Source texts of formatted documents
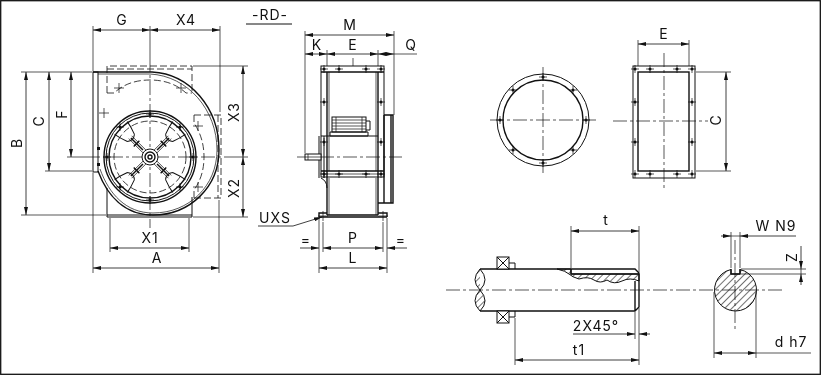
<!DOCTYPE html>
<html lang="en">
<head>
<meta charset="utf-8">
<title>Fan dimensions, RD orientation</title>
<style>
:root { --ink: #111; --paper: #fff; }
* { box-sizing: border-box; }
body { margin: 0; width: 821px; height: 376px; overflow: hidden; background: var(--paper); }
.sheet { display: block; width: 821px; height: 376px; fill: none; stroke: var(--ink); stroke-width: 1; }
.border { stroke-width: 1.3; }
.thin { stroke-width: .7; }
.bold { stroke-width: 1.4; }
.dash { stroke-width: .8; stroke-dasharray: 7 3; }
.center { stroke-width: .7; stroke-dasharray: 14 3 3 3; }
.both { stroke-width: .8; marker-start: url(#arrow); marker-end: url(#arrow); }
.end { stroke-width: .8; marker-end: url(#arrow); }
.solid { fill: var(--ink); stroke: none; }
.paper { fill: var(--paper); }
.hatched { fill: url(#hatch); }
.labels { fill: var(--ink); stroke: none; font: 400 14px Inter, "Open Sans", sans-serif; letter-spacing: 1px; text-anchor: middle; }
</style>
</head>
<body>
<svg class="sheet" viewBox="0 0 821 376" role="img" aria-label="Dimension drawing of a centrifugal fan with flanges and shaft end">
<defs>
  <marker id="arrow" viewBox="0 0 8 4" refX="8" refY="2" markerWidth="8" markerHeight="4" markerUnits="userSpaceOnUse" orient="auto-start-reverse"><path class="solid" d="M0 0L8 2L0 4Z"/></marker>
  <pattern id="hatch" width="5" height="5" patternUnits="userSpaceOnUse" patternTransform="rotate(45)"><path d="M0 0V5" stroke="#111" stroke-width="1.2"/></pattern>
  <path id="cross" class="thin" d="M-5 0H5M0 -5V5"/>
  <g id="bolt"><path class="thin" d="M-4 0H4M0 -4V4"/><circle class="solid" r="1.5"/></g>
  <g id="spoke"><path d="M7 -2H28M7 2H28" class="thin"/><path class="bold" d="M10 0H27"/><path d="M27 -5Q35 -8 41 -9M27 5Q35 8 41 9M27 -5Q23 0 27 5"/><path class="bold" d="M19 -4V4"/></g>
  <g id="flange-bolts">
    <use href="#bolt" x="3" y="3"/><use href="#bolt" x="18" y="3"/><use href="#bolt" x="45" y="3"/><use href="#bolt" x="60" y="3"/>
    <use href="#bolt" x="3" y="36"/><use href="#bolt" x="60" y="36"/><use href="#bolt" x="3" y="76"/><use href="#bolt" x="60" y="76"/>
    <use href="#bolt" x="3" y="108"/><use href="#bolt" x="18" y="108"/><use href="#bolt" x="45" y="108"/><use href="#bolt" x="60" y="108"/>
  </g>
  <g id="bearing"><rect class="paper" width="12" height="12"/><path d="M0 0L12 12M12 0L0 12"/></g>
</defs>

<rect class="border" x=".7" y=".7" width="819.6" height="373.6"/>

<g id="front-view">
  <path class="center" d="M150 58V228M86 157H228"/>
  <path class="bold" d="M93 72H152C190 74 219 108 219 150C219 187 190 215 153 215C124 215 107 195 98 171"/>
  <path class="thin" d="M98 74H150C188 76 217 110 217 150C217 186 189 213 153 213C126 213 109 194 100 169"/>
  <rect x="93" y="72" width="5" height="100"/>
  <path d="M107 188V217H192V197M107 215H192"/>
  <path class="dash" d="M107 93V66H192V93M107 69H192M107 93H114Q128 80 150 80Q172 80 186 93H192M194 115H221V198H194M218 115V198M194 115V123Q204 138 204 157Q204 176 194 190V198"/>
  <g id="inlet-ring" transform="translate(150 157)">
    <circle class="bold" r="46"/><circle r="44"/><circle class="bold" r="41"/><circle class="dash" r="36"/>
    <use href="#spoke" transform="rotate(45)"/><use href="#spoke" transform="rotate(135)"/><use href="#spoke" transform="rotate(225)"/><use href="#spoke" transform="rotate(315)"/>
    <circle class="paper" r="8"/><circle class="bold" r="5"/><circle class="bold" r="2"/>
    <use href="#bolt" y="-43"/><use href="#bolt" y="43"/><use href="#bolt" x="-43"/><use href="#bolt" x="43"/>
    <use href="#bolt" x="-30" y="-30"/><use href="#bolt" x="30" y="-30"/><use href="#bolt" x="-30" y="30"/><use href="#bolt" x="30" y="30"/>
  </g>
  <use href="#cross" x="119" y="88"/><use href="#cross" x="181" y="88"/><use href="#cross" x="104" y="113"/><use href="#cross" x="198" y="126"/><use href="#cross" x="198" y="187"/>
  <path class="solid" d="M97 147h3v3h-3zM97 163h3v3h-3z"/>
</g>

<g id="front-dimensions">
  <path class="thin" d="M93 26V71M150 26V58M220 26V112M21 72H92M45 171H92M67 157H86M21 215H106M193 66H248M228 157H248M193 217H248M110 218V252M189 218V252M93 173V273M219 200V273"/>
  <path class="both" d="M93 30H150"/><path class="both" d="M150 30H220"/>
  <path class="both" d="M26 72V215"/><path class="both" d="M49 72V171"/><path class="both" d="M71 72V157"/>
  <path class="both" d="M243 66V157"/><path class="both" d="M243 157V217"/>
  <path class="both" d="M110 248H189"/><path class="both" d="M93 268H219"/>
  <path d="M246 24H292"/>
</g>

<g id="side-view">
  <path class="center" d="M297 157H402M353 58V66"/>
  <rect x="321" y="66" width="63" height="111"/>
  <path class="bold" d="M327 72V215M378 72V215M321 72H384M321 171H384"/>
  <path class="thin" d="M329 72V171M376 72V171M329 178V215M376 178V215M321 174H384"/>
  <use href="#flange-bolts" x="321" y="66"/>
  <rect x="332" y="117" width="34" height="15"/>
  <path class="thin" d="M332 120H366M332 123H366M332 126H366M332 129H366M336 117V132M362 117V132"/>
  <path d="M330 132H368V136H330ZM366 121H370V130H366M321 136H378M319 136V178M324 136V178M321 178Q327 181 327 188"/>
  <rect class="paper" x="305" y="154" width="16" height="6"/>
  <path class="thin" d="M305 157H321M308 154V160"/>
  <path class="bold" d="M384 115H393V203H378M391 115V203M384 115V203"/>
  <path class="bold" d="M319 217H387M319 217V213H327M387 217V213H378M327 215H378"/>
  <use href="#cross" x="323" y="216"/><use href="#cross" x="383" y="216"/>
</g>

<g id="side-dimensions">
  <path class="thin" d="M305 31V153M394 31V115M327 50V66M378 50V66M323 222V252M383 222V252M319 218V273M387 218V273"/>
  <path class="both" d="M305 35H394"/><path class="both" d="M327 54H378"/>
  <path class="both" d="M305 54H327"/><path class="both" d="M378 54H394"/><path class="thin" d="M394 54H417"/>
  <path class="both" d="M323 248H383"/><path class="both" d="M319 268H387"/>
  <path class="end" d="M300 248H319"/><path class="end" d="M407 248H387"/>
  <path class="end" d="M258 226H293L322 217"/>
</g>

<g id="round-flange" transform="translate(543 120)">
  <path class="center" d="M-53 0H53M0 -53V53"/>
  <circle r="46"/><circle class="bold" r="40"/>
  <use href="#bolt" y="-43"/><use href="#bolt" y="43"/><use href="#bolt" x="-43"/><use href="#bolt" x="43"/>
  <use href="#bolt" x="-30" y="-30"/><use href="#bolt" x="30" y="-30"/><use href="#bolt" x="-30" y="30"/><use href="#bolt" x="30" y="30"/>
</g>

<g id="rectangular-flange">
  <path class="center" d="M613 121H708M664 53V190"/>
  <rect x="633" y="66" width="62" height="112"/>
  <rect class="bold" x="638" y="72" width="51" height="99"/>
  <use href="#flange-bolts" x="632" y="66"/>
  <path class="thin" d="M638 40V66M689 40V66M696 72H731M696 171H731"/>
  <path class="both" d="M638 44H689"/><path class="both" d="M726 72V171"/>
</g>

<g id="shaft-end">
  <path class="bold" d="M480 269H635L639 273V307L635 311H480M635 281V311"/>
  <path class="hatched" d="M480 269Q470 280 480 290Q490 301 480 311Q470 301 480 290"/>
  <path d="M480 269Q490 280 480 290"/>
  <path class="hatched" d="M557 269H571V274H639V281Q630 277 622 281T607 280Q600 284 594 280T579 279Q572 277 569 274T557 269Z"/>
  <path class="bold" d="M571 269V274H639"/>
  <use href="#bearing" x="497" y="257"/><use href="#bearing" x="497" y="311"/>
  <path d="M509 263H515V269M509 317H515V311"/>
  <path class="center" d="M446 290H785"/>
  <path class="thin" d="M571 226V268M639 226V272M635 312V339M639 308V365M515 318V365"/>
  <path class="both" d="M571 231H639"/><path class="both" d="M515 360H639"/>
  <path class="end" d="M573 334H635"/><path class="end" d="M650 334H639"/>
</g>

<g id="shaft-section">
  <path class="hatched" d="M731 269.5V274H740V269.5A21 21 0 1 1 731 269.5"/>
  <path class="bold" d="M731 269V274H740V269"/>
  <path class="center" d="M735 240V332"/>
  <path class="thin" d="M731 232V268M740 232V268M741 269H806M741 274H806M714 292V358M756 292V358"/>
  <path class="end" d="M721 236H731"/><path class="end" d="M796 236H740"/><path class="thin" d="M731 236H740"/>
  <path class="end" d="M801 246V269"/><path class="end" d="M801 285V274"/><path class="thin" d="M801 269V274"/>
  <path class="both" d="M714 353H756"/><path class="thin" d="M756 353H811"/>
</g>

<g class="labels">
  <text x="122" y="25">G</text><text x="186" y="25">X4</text><text x="270" y="20">-RD-</text>
  <text transform="translate(22 143) rotate(-90)">B</text>
  <text transform="translate(44 121) rotate(-90)">C</text>
  <text transform="translate(67 114) rotate(-90)">F</text>
  <text transform="translate(239 112) rotate(-90)">X3</text>
  <text transform="translate(239 188) rotate(-90)">X2</text>
  <text x="150" y="243">X1</text><text x="157" y="263">A</text>
  <text x="350" y="30">M</text><text x="317" y="50">K</text><text x="353" y="50">E</text><text x="411" y="50">Q</text>
  <text x="275" y="223">UXS</text><text x="353" y="243">P</text><text x="353" y="263">L</text>
  <text x="306" y="245">=</text><text x="401" y="245">=</text>
  <text x="664" y="39">E</text><text transform="translate(721 120) rotate(-90)">C</text>
  <text x="606" y="225">t</text><text x="596" y="331">2X45°</text><text x="579" y="355">t1</text>
  <text x="776" y="231">W N9</text><text transform="translate(797 257) rotate(-90)">Z</text><text x="791" y="347">d h7</text>
</g>
</svg>
</body>
</html>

Directions for this task.
Could you restate word for word the lines above from the one containing "226V268M639 226V272M635 312V339M639" through the one containing "269.5V274H740V269.5A21 21 0", both included, and nothing else?

Answer to this task.
  <path class="thin" d="M571 226V268M639 226V272M635 312V339M639 308V365M515 318V365"/>
  <path class="both" d="M571 231H639"/><path class="both" d="M515 360H639"/>
  <path class="end" d="M573 334H635"/><path class="end" d="M650 334H639"/>
</g>

<g id="shaft-section">
  <path class="hatched" d="M731 269.5V274H740V269.5A21 21 0 1 1 731 269.5"/>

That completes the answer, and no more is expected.